◆ Activity ◆
Nothing but a number should be given: how many lines in the entries below include the string "rule".

Dataset entries: Begin

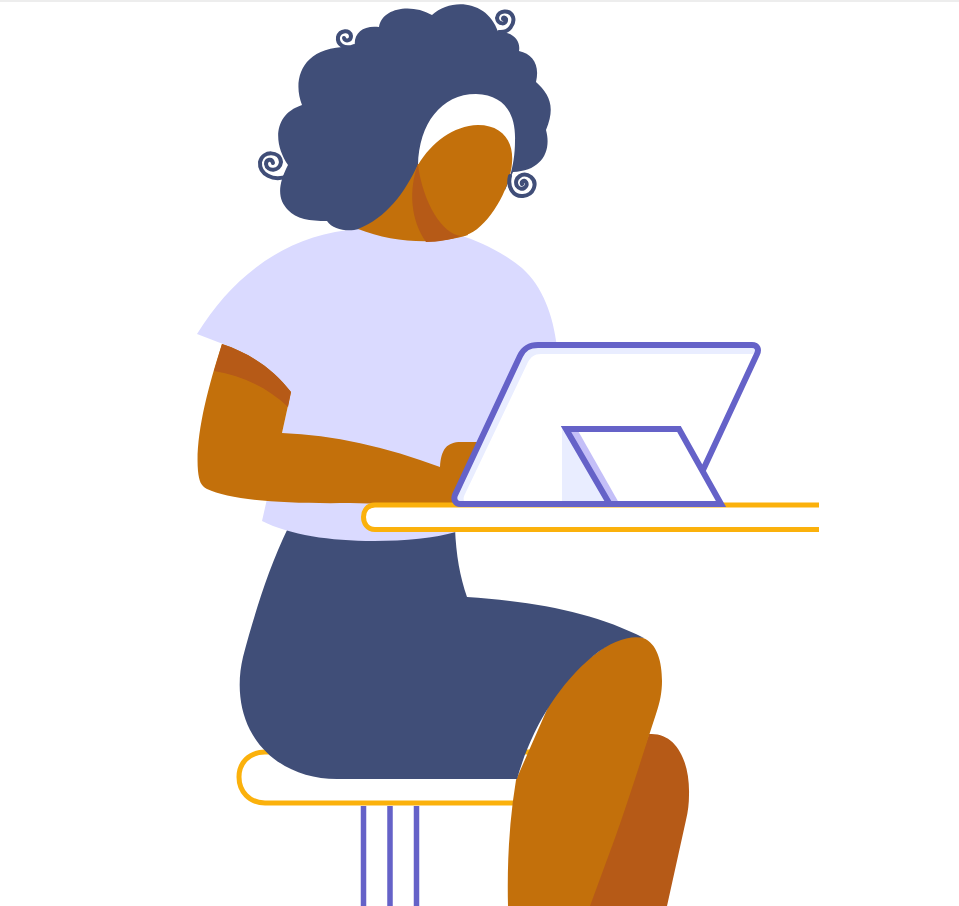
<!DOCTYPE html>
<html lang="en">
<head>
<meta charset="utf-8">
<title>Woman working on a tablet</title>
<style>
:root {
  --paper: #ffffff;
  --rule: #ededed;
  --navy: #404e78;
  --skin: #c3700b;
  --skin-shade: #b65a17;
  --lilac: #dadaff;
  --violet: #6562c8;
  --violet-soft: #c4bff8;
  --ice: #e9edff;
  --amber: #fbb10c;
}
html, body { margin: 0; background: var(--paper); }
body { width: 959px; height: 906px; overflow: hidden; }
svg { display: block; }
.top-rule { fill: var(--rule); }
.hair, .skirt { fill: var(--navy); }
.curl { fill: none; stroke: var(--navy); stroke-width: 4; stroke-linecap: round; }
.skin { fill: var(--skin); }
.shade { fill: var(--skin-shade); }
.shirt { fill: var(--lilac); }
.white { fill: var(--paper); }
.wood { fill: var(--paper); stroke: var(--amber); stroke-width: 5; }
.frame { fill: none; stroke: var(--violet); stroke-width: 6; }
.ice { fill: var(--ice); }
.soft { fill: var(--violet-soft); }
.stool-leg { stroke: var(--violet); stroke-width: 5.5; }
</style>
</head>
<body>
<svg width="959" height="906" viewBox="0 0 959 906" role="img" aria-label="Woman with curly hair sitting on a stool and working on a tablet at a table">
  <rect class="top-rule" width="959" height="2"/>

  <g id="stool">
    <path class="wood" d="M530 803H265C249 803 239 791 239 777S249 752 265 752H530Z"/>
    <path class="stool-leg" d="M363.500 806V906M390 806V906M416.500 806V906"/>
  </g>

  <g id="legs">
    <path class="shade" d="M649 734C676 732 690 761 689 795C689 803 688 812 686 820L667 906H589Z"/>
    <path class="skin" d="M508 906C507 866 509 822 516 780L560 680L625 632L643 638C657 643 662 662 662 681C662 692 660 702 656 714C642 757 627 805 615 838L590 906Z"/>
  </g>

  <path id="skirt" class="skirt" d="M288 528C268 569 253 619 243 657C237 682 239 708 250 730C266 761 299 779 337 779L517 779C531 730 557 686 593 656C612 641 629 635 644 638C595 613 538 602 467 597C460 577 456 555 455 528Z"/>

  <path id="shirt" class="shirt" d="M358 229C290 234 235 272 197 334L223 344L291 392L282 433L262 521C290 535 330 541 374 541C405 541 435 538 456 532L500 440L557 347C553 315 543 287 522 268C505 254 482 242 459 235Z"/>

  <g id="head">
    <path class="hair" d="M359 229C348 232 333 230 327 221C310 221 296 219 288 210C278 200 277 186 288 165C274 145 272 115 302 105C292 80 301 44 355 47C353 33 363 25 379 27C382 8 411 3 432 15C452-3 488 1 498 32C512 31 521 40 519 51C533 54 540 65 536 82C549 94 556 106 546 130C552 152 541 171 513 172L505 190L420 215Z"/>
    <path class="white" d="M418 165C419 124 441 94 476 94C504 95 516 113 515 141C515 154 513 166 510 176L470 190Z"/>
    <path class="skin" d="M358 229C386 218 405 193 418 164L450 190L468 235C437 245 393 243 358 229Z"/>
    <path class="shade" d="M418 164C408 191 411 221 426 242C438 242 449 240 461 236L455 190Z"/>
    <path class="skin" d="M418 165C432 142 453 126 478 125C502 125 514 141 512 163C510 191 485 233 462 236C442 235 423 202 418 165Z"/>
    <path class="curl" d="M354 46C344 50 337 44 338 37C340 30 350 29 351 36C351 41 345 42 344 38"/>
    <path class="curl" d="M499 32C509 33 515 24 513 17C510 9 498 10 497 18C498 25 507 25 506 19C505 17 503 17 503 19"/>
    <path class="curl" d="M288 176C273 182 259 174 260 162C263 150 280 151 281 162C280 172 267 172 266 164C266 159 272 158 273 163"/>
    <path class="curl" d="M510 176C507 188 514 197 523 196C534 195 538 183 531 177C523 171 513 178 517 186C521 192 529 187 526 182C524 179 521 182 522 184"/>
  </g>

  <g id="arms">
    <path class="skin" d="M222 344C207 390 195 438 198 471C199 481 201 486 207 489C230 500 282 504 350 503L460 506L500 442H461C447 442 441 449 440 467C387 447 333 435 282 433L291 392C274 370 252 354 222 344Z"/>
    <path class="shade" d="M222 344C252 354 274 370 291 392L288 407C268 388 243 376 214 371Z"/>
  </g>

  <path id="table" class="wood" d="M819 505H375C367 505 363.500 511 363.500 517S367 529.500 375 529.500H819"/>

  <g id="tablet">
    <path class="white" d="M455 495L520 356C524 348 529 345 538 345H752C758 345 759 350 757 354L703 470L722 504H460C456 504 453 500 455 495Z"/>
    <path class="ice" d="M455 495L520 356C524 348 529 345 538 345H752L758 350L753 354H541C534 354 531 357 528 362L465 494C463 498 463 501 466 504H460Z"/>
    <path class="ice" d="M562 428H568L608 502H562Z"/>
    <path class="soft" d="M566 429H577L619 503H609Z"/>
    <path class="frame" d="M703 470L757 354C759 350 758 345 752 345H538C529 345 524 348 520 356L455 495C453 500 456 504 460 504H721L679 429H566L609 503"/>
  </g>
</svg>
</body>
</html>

Dataset entries: End

◆ Answer box ◆
3